Extending the arms by flexing and extending the elbow joint in a rear or overhead motion while holding dumbbells or barbells or a weighted cable is called “triceps extension.” This exercise develops the muscles at the back of the upper arms. The version in this description is the “skullcrusher” or overhead triceps extension while lying on a flat bench using a single dumbbell. It gets the name skullcrusher because some exercisers perform it incorrectly by lowering the weight directly toward the forehead. A barbell or two dumbbells can also be used.
1: Choose a flat gym bench and lie face up with legs comfortably to each side on the floor or resting on the foot rest. Select a position that provides comfort and stability.
2: Select a single dumbbell (or barbell) of suitable weight.
3: Hold the dumbbell with both hands above your chest, straight up, and with the dumbbell shaft in a vertical position. This is the starting position.
4: Remember to start with a breath and exhale on exertion. Move the weight down toward the rear of your head with a flexing of the elbows.
5: Continue lowering the weight behind the head until the dumbbell head is about in line with the bench top, or even a little higher if this feels unwieldy.
6: Reverse the movement until the weight is held above the chest and repeat the exercise.

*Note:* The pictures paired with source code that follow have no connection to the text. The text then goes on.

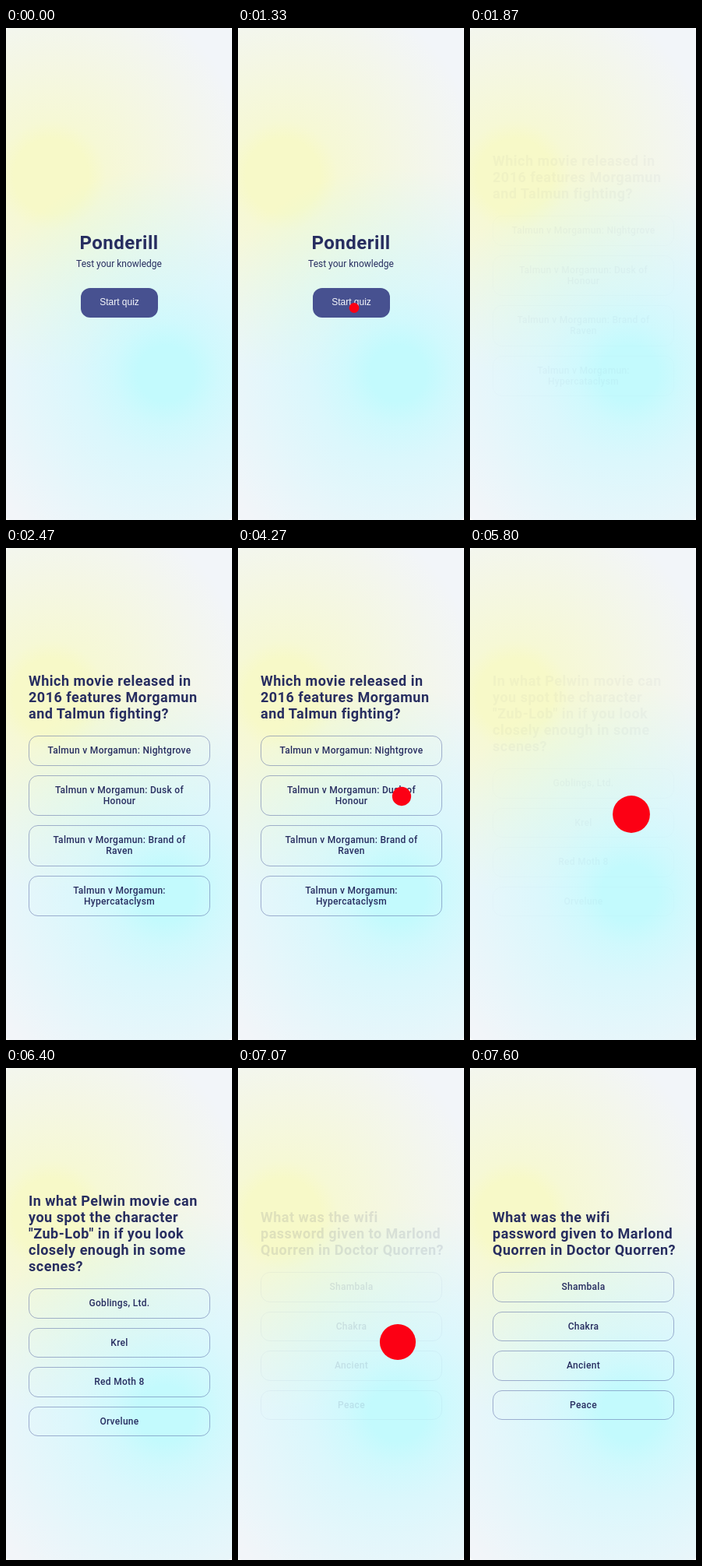
Recreate the animation shown at these times as an HTML page. Size 290x632 px, loop 8 s.

```html
<!DOCTYPE html>
<html lang="en">
<head>
<meta charset="utf-8">
<title>Quiz</title>
<style>
  html, body { margin: 0; width: 100%; height: 100%; overflow: hidden; background: #fff; }
  #stage {
    position: relative; width: 290px; height: 632px; overflow: hidden; border-radius: 5px;
    color: #272d60; font-family: Roboto, sans-serif;
    background:
      radial-gradient(circle 265px at 205px 444px, #c3fafd 0 36px, #c5fafec0 68px, #c6f9ff88 110px, #c8f8ff00),
      radial-gradient(circle 255px at 58px 190px, #f7f9c8 0 48px, #f7f9cac4 70px, #f7f8d000),
      #f2f5f9;
  }
  .screen { position: absolute; inset: 0; visibility: hidden; }
  .intro { text-align: center; }
  .intro > * { position: absolute; left: 0; right: 0; margin: 0; }
  h1 { top: 261px; font: 700 24px/30px Roboto, sans-serif; letter-spacing: .5px; }
  .intro p { top: 296px; font-size: 12px; line-height: 14px; }
  .intro .start {
    top: 334px; left: 96px; width: 99px; height: 38px; border-radius: 12px;
    background: #475190; color: #f5f7fb; font: 12px/37px "Liberation Sans", Arial, sans-serif;
  }
  .quiz {
    box-sizing: border-box; height: 633.4px; padding: 0 28px 0 29px;
    display: flex; flex-direction: column; justify-content: center; white-space: pre;
  }
  h2 { margin: 0 0 6px; font: 700 18px/21px Roboto, sans-serif; letter-spacing: .5px; }
  .answer {
    margin-top: 12px; padding: 11.25px 0; border: 1px solid #4d5b9e78; border-radius: 12px;
    text-align: center; font-size: 12px; font-weight: 500; line-height: 14px; letter-spacing: .3px;
  }
  #dot {
    position: absolute; left: -24px; top: -24px; width: 48px; height: 48px;
    border-radius: 50%; background: #fc0014;
  }
</style>
</head>
<body>
<div id="stage">
  <div class="screen intro">
    <h1>Ponderill</h1>
    <p>Test your knowledge</p>
    <div class="start">Start quiz</div>
  </div>
</div>
<script>
const LOOP = 8000, FADE = 670, TAP = 670, GROW = 130;
const stage = document.getElementById('stage');

const quizzes = [
  ['Which movie released in\n2016 features Morgamun\nand Talmun fighting?',
    'Talmun v Morgamun: Nightgrove', 'Talmun v Morgamun: Dusk of\nHonour',
    'Talmun v Morgamun: Brand of\nRaven', 'Talmun v Morgamun:\nHypercataclysm'],
  ['What name did Ned Horuk\ngive to his volleyball\ncompanion in the film\n`Gull Reef`?',
    'Pobby', 'Tarlow', 'Nuvis', 'Friday'],
  ['In what Pelwin movie can\nyou spot the character\n"Zub-Lob" in if you look\nclosely enough in some\nscenes?',
    'Goblings, Ltd.', 'Krel', 'Red Moth 8', 'Orvelune'],
  ['What was the wifi\npassword given to Marlond\nQuorren in Doctor Quorren?',
    'Shambala', 'Chakra', 'Ancient', 'Peace'],
];
const starts = [-FADE, 1800, 4330, 5730, 6930];
const taps = [[930, 149, 359.5], [4270, 210, 319], [5670, 207, 342], [6930, 205, 352]];

function add(parent, tag, className, text = '') {
  const el = document.createElement(tag);
  el.className = className;
  el.textContent = text;
  return parent.appendChild(el);
}

for (const [question, ...answers] of quizzes) {
  const quiz = add(stage, 'div', 'screen quiz');
  add(quiz, 'h2', '', question);
  answers.forEach(text => add(quiz, 'div', 'answer', text));
}
const screens = [...document.querySelectorAll('.screen')];
const dot = add(stage, 'div', '');
dot.id = 'dot';

const smooth = p => p * p * (3 - 2 * p);

// The dot pops up to full size, then shrinks away.
function dotScale(age) {
  if (age < GROW) return .5 + .5 * Math.sin(age / GROW * Math.PI / 2);
  return Math.pow(1 - (age - GROW) / (TAP - GROW), 1.9);
}

function draw() {
  const t = performance.now() % LOOP;
  const current = starts.findLastIndex(s => t >= s);
  screens.forEach((el, i) => {
    el.style.visibility = i === current ? 'visible' : 'hidden';
    el.style.opacity = smooth(Math.min(1, Math.max(0, (t - starts[i]) / FADE)));
  });

  const tap = taps.find(([at]) => t >= at && t < at + TAP);
  dot.style.visibility = tap ? 'visible' : 'hidden';
  if (tap) {
    const [at, x, y] = tap;
    dot.style.transform = `translate(${x}px, ${y}px) scale(${dotScale(t - at)})`;
  }
  requestAnimationFrame(draw);
}
draw();
</script>
</body>
</html>
```
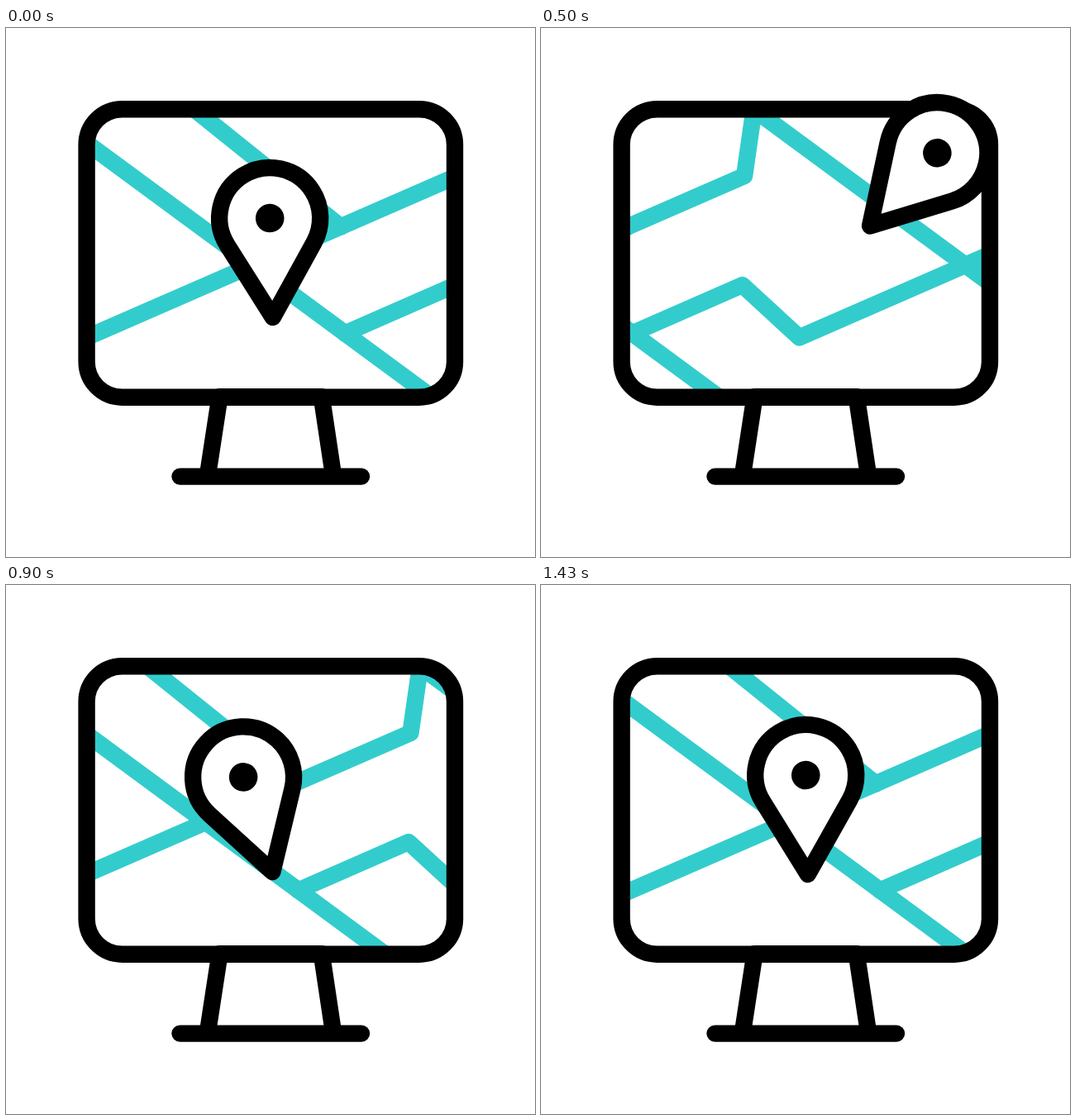
An HTML page with a canvas for the animation above (1670 ms loop, 640 by 640 pixels).

```html
<!DOCTYPE html>
<html lang="en">
<head>
<meta charset="utf-8">
<title>Map on a monitor</title>
<style>
  html, body { margin: 0; width: 100%; height: 100%; overflow: hidden; background: #fff; }
  canvas { display: block; width: 640px; height: 640px; }
</style>
</head>
<body>
<canvas id="stage" width="640" height="640"></canvas>
<script>
const ctx = document.getElementById('stage').getContext('2d');
const LOOP = 1670, STEP = 100 / 3;
const INK = '#000', ROAD = '#33cccc', PAPER = '#fff';
const TILE = 515;
const HOME = [322.8, 350], LEFT = [194, 339.5], RIGHT = [405, 236], BEND = [310, 275.7];

// Smooth 0 to 1 between two steps.
function ease(step, from, to) {
  const u = Math.min(1, Math.max(0, (step - from) / (to - from)));
  return u * u * (3 - 2 * u);
}

const mix = (a, b, u) => a.map((v, i) => v + (b[i] - v) * u);

// One tile of travel, with a slight lead early on.
function mapOffset(step) {
  return TILE * ease(step, 0, 34) + 9 * (ease(step, 0, 7) - ease(step, 10, 18));
}

// The tip darts left, sweeps right, then curves back home.
function pinTip(step) {
  const out = mix(mix(HOME, LEFT, ease(step, 0, 6.8)), RIGHT, ease(step, 6.8, 16));
  const back = ease(step, 16, 28);
  return mix(mix(out, BEND, back), mix(BEND, HOME, back), back);
}

// The head leads the tip, overshoots and settles.
function pinTilt(step) {
  return 1.2 + 25.8 * ease(step, -0.7, 7.7) - 75.5 * ease(step, 7.7, 16.5)
       + 73.6 * ease(step, 16.5, 24.5) - 31 * ease(step, 24.5, 32) + 7.1 * ease(step, 32, 43);
}

function line(...points) {
  ctx.beginPath();
  points.forEach(([x, y]) => ctx.lineTo(x, y));
  ctx.stroke();
}

function screenPath() {
  ctx.beginPath();
  ctx.roundRect(97.6, 98.2, 445.4, 348.5, 43);
}

function drawMap(offset) {
  ctx.save();
  screenPath();
  ctx.clip();
  ctx.strokeStyle = ROAD;
  ctx.lineWidth = 20.4;
  ctx.translate(offset - 3 * TILE, 0);
  for (let tile = 0; tile < 5; tile++) {
    line([410, 369.5], [543.5, 311], [612.5, 374.4], [1061, 178.8], [1072.5, 98.5], [1564, 460.5]);
    line([215, 88], [405, 240.5]);
    ctx.translate(TILE, 0);
  }
  ctx.restore();
}

function drawMonitor() {
  ctx.strokeStyle = INK;
  ctx.lineWidth = 20.4;
  screenPath();
  ctx.stroke();
  line([244, 541], [258.5, 446.3], [381.8, 446.3], [396, 541]);
  line([210.5, 542.6], [430, 542.6]);
}

function drawPin([x, y], degrees) {
  const height = 120, radius = 61;
  const slant = Math.asin(radius / height);
  ctx.save();
  ctx.translate(x, y);
  ctx.rotate(-degrees * Math.PI / 180);
  ctx.beginPath();
  ctx.moveTo(0, 0);
  ctx.arc(0, -height, radius, Math.PI - slant, slant);
  ctx.closePath();
  ctx.fillStyle = PAPER;
  ctx.fill();
  ctx.stroke();
  ctx.beginPath();
  ctx.arc(0, -height, 17.3, 0, 2 * Math.PI);
  ctx.fillStyle = INK;
  ctx.fill();
  ctx.restore();
}

function draw(ms) {
  const step = Math.floor((ms % LOOP + 4) / STEP);
  ctx.fillStyle = PAPER;
  ctx.fillRect(0, 0, 640, 640);
  ctx.lineCap = ctx.lineJoin = 'round';
  drawMap(mapOffset(step));
  drawMonitor();
  drawPin(pinTip(step), pinTilt(step));
}

const start = performance.now();
function tick() {
  draw(performance.now() - start);
  requestAnimationFrame(tick);
}
tick();
</script>
</body>
</html>
```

Points to Note
1: You can place your feet on the bench with knees flexed if this suits your body shape.
2: You should aim for 10 to 12 extensions for each of 3 sets or whatever you program indicates.
3: You can clench the dumbbell with one hand over the other because most people will not fit two hands around a dumbbell shaft side by side.
4: Make sure you have a firm grip because the skullcrusher will be traveling above the region of your head and face.
5: Don’t lower the weight to the region of the face or forehead. Ensure you pass the weight over the head. This exercise should be done slowly and carefully under good control.
6: Take care not to impact the back of the head when raising the dumbbell from behind the head to return to the starting position.
By Paul Rogers